PROBLEM:
The word "span" occurs in some lines of the data. Return each such line.
───
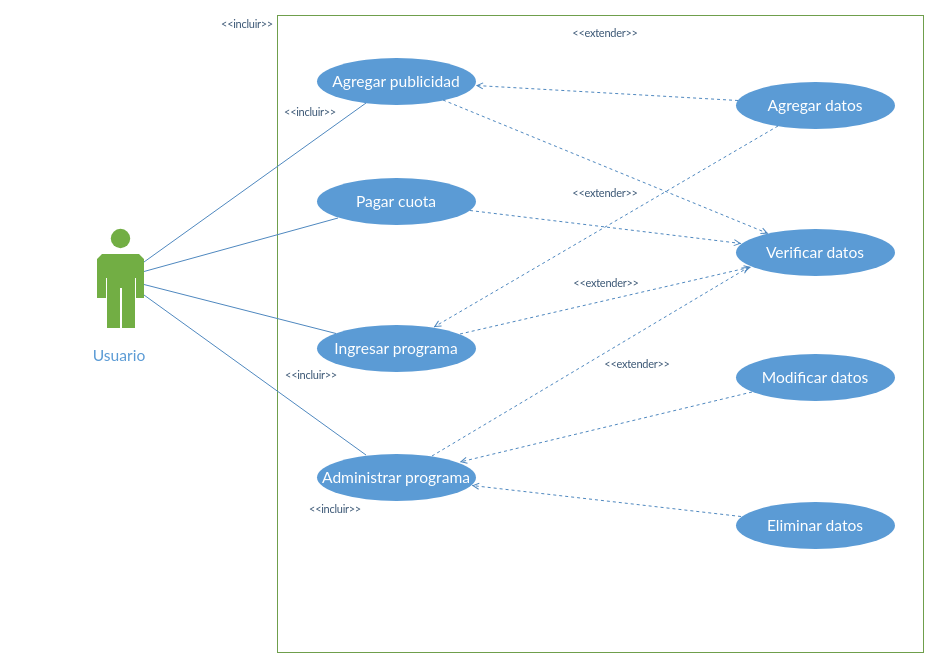
<!DOCTYPE html>
<html lang="es">
<head>
<meta charset="utf-8">
<title>Diagrama de casos de uso</title>
<style>
:root {
  --paper: #ffffff;
  --case: #5b9bd5;
  --case-text: #ffffff;
  --line: #4f88bf;
  --actor: #72ae44;
  --frame: #6f9f4c;
  --label: #3a5674;
}
* { box-sizing: border-box; }
html, body { margin: 0; overflow: hidden; background: var(--paper); }
.diagram {
  position: relative;
  width: 936px;
  height: 666px;
  overflow: hidden;
  background: var(--paper);
  font-family: Lato, "Open Sans", sans-serif;
  font-size: 15.6px;
}
.system {
  position: absolute;
  left: 277px;
  top: 15px;
  width: 647px;
  height: 638px;
  border: 1px solid var(--frame);
}
.actor {
  position: absolute;
  left: 69px;
  top: 228px;
  width: 100px;
  margin: 0;
  text-align: center;
  color: var(--case);
}
.actor svg { display: block; margin-left: 28px; fill: var(--actor); }
.actor figcaption { margin-top: 17px; line-height: 20px; }
.case {
  position: absolute;
  left: var(--x);
  top: var(--y);
  width: 159px;
  height: 47px;
  padding: 0 1px 2px 0;
  display: flex;
  align-items: center;
  justify-content: center;
  border-radius: 50%;
  background: var(--case);
  color: var(--case-text);
  white-space: nowrap;
}
.primary { --x: 317px; }
.secondary { --x: 736px; }
.relation {
  position: absolute;
  left: var(--x);
  top: var(--y);
  width: 66px;
  height: 13px;
  line-height: 13px;
  font-size: 11px;
  letter-spacing: -0.27px;
  text-align: center;
  white-space: nowrap;
  color: var(--label);
}
.connectors {
  position: absolute;
  left: 0;
  top: 0;
  fill: none;
  stroke: var(--line);
  stroke-width: 1;
}
.dependency { stroke-dasharray: 3 3; }
</style>
</head>
<body>
<main class="diagram">
  <div class="system"></div>

  <figure class="actor">
    <svg width="48" height="100" viewBox="0 0 48 100" aria-hidden="true">
      <circle cx="23.5" cy="10.5" r="9.7"/>
      <path d="M5 26H42L47 31V70H39V50H38V100H25V60H23V100H10V50H9V70H0V31Z"/>
    </svg>
    <figcaption>Usuario</figcaption>
  </figure>

  <div class="case primary" style="--y:58px">Agregar publicidad</div>
  <div class="case primary" style="--y:178px">Pagar cuota</div>
  <div class="case primary" style="--y:325px">Ingresar programa</div>
  <div class="case primary" style="--y:454px">Administrar programa</div>

  <div class="case secondary" style="--y:82px">Agregar datos</div>
  <div class="case secondary" style="--y:229px">Verificar datos</div>
  <div class="case secondary" style="--y:354px">Modificar datos</div>
  <div class="case secondary" style="--y:502px">Eliminar datos</div>

  <span class="relation" style="--x:214px;--y:17px">&lt;&lt;incluir&gt;&gt;</span>
  <span class="relation" style="--x:277px;--y:105px">&lt;&lt;incluir&gt;&gt;</span>
  <span class="relation" style="--x:278px;--y:368px">&lt;&lt;incluir&gt;&gt;</span>
  <span class="relation" style="--x:302px;--y:502px">&lt;&lt;incluir&gt;&gt;</span>
  <span class="relation" style="--x:572px;--y:26px">&lt;&lt;extender&gt;&gt;</span>
  <span class="relation" style="--x:572px;--y:186px">&lt;&lt;extender&gt;&gt;</span>
  <span class="relation" style="--x:573px;--y:276px">&lt;&lt;extender&gt;&gt;</span>
  <span class="relation" style="--x:604px;--y:357px">&lt;&lt;extender&gt;&gt;</span>

  <svg class="connectors" width="936" height="666" viewBox="0 0 936 666" aria-hidden="true">
    <defs>
      <marker id="open-arrow" markerWidth="10" markerHeight="10" refX="9" refY="5" orient="auto" markerUnits="userSpaceOnUse">
        <path d="M2 2L8 5L2 8" stroke="#4f88bf" stroke-dasharray="none"/>
      </marker>
    </defs>
    <g class="association">
      <line x1="144" y1="262" x2="366" y2="103"/>
      <line x1="144" y1="271.5" x2="338" y2="218"/>
      <line x1="144" y1="284.5" x2="336" y2="333.5"/>
      <line x1="144" y1="295" x2="366" y2="455"/>
    </g>
    <g class="dependency">
      <line x1="738" y1="100.5" x2="476" y2="85.5" marker-end="url(#open-arrow)"/>
      <line x1="443" y1="100" x2="768" y2="233.5" marker-end="url(#open-arrow)"/>
      <line x1="778" y1="126" x2="434" y2="327" marker-end="url(#open-arrow)"/>
      <line x1="470" y1="210.5" x2="741" y2="243.5" marker-end="url(#open-arrow)"/>
      <line x1="460" y1="334" x2="751" y2="267" marker-end="url(#open-arrow)"/>
      <line x1="432" y1="456" x2="749" y2="267" marker-end="url(#open-arrow)"/>
      <line x1="752" y1="392" x2="460" y2="462" marker-end="url(#open-arrow)"/>
      <line x1="741" y1="516.5" x2="472" y2="485.5" marker-end="url(#open-arrow)"/>
    </g>
  </svg>
</main>
</body>
</html>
───
OUTPUT OF THE EXERCISE:
  <span class="relation" style="--x:214px;--y:17px">&lt;&lt;incluir&gt;&gt;</span>
  <span class="relation" style="--x:277px;--y:105px">&lt;&lt;incluir&gt;&gt;</span>
  <span class="relation" style="--x:278px;--y:368px">&lt;&lt;incluir&gt;&gt;</span>
  <span class="relation" style="--x:302px;--y:502px">&lt;&lt;incluir&gt;&gt;</span>
  <span class="relation" style="--x:572px;--y:26px">&lt;&lt;extender&gt;&gt;</span>
  <span class="relation" style="--x:572px;--y:186px">&lt;&lt;extender&gt;&gt;</span>
  <span class="relation" style="--x:573px;--y:276px">&lt;&lt;extender&gt;&gt;</span>
  <span class="relation" style="--x:604px;--y:357px">&lt;&lt;extender&gt;&gt;</span>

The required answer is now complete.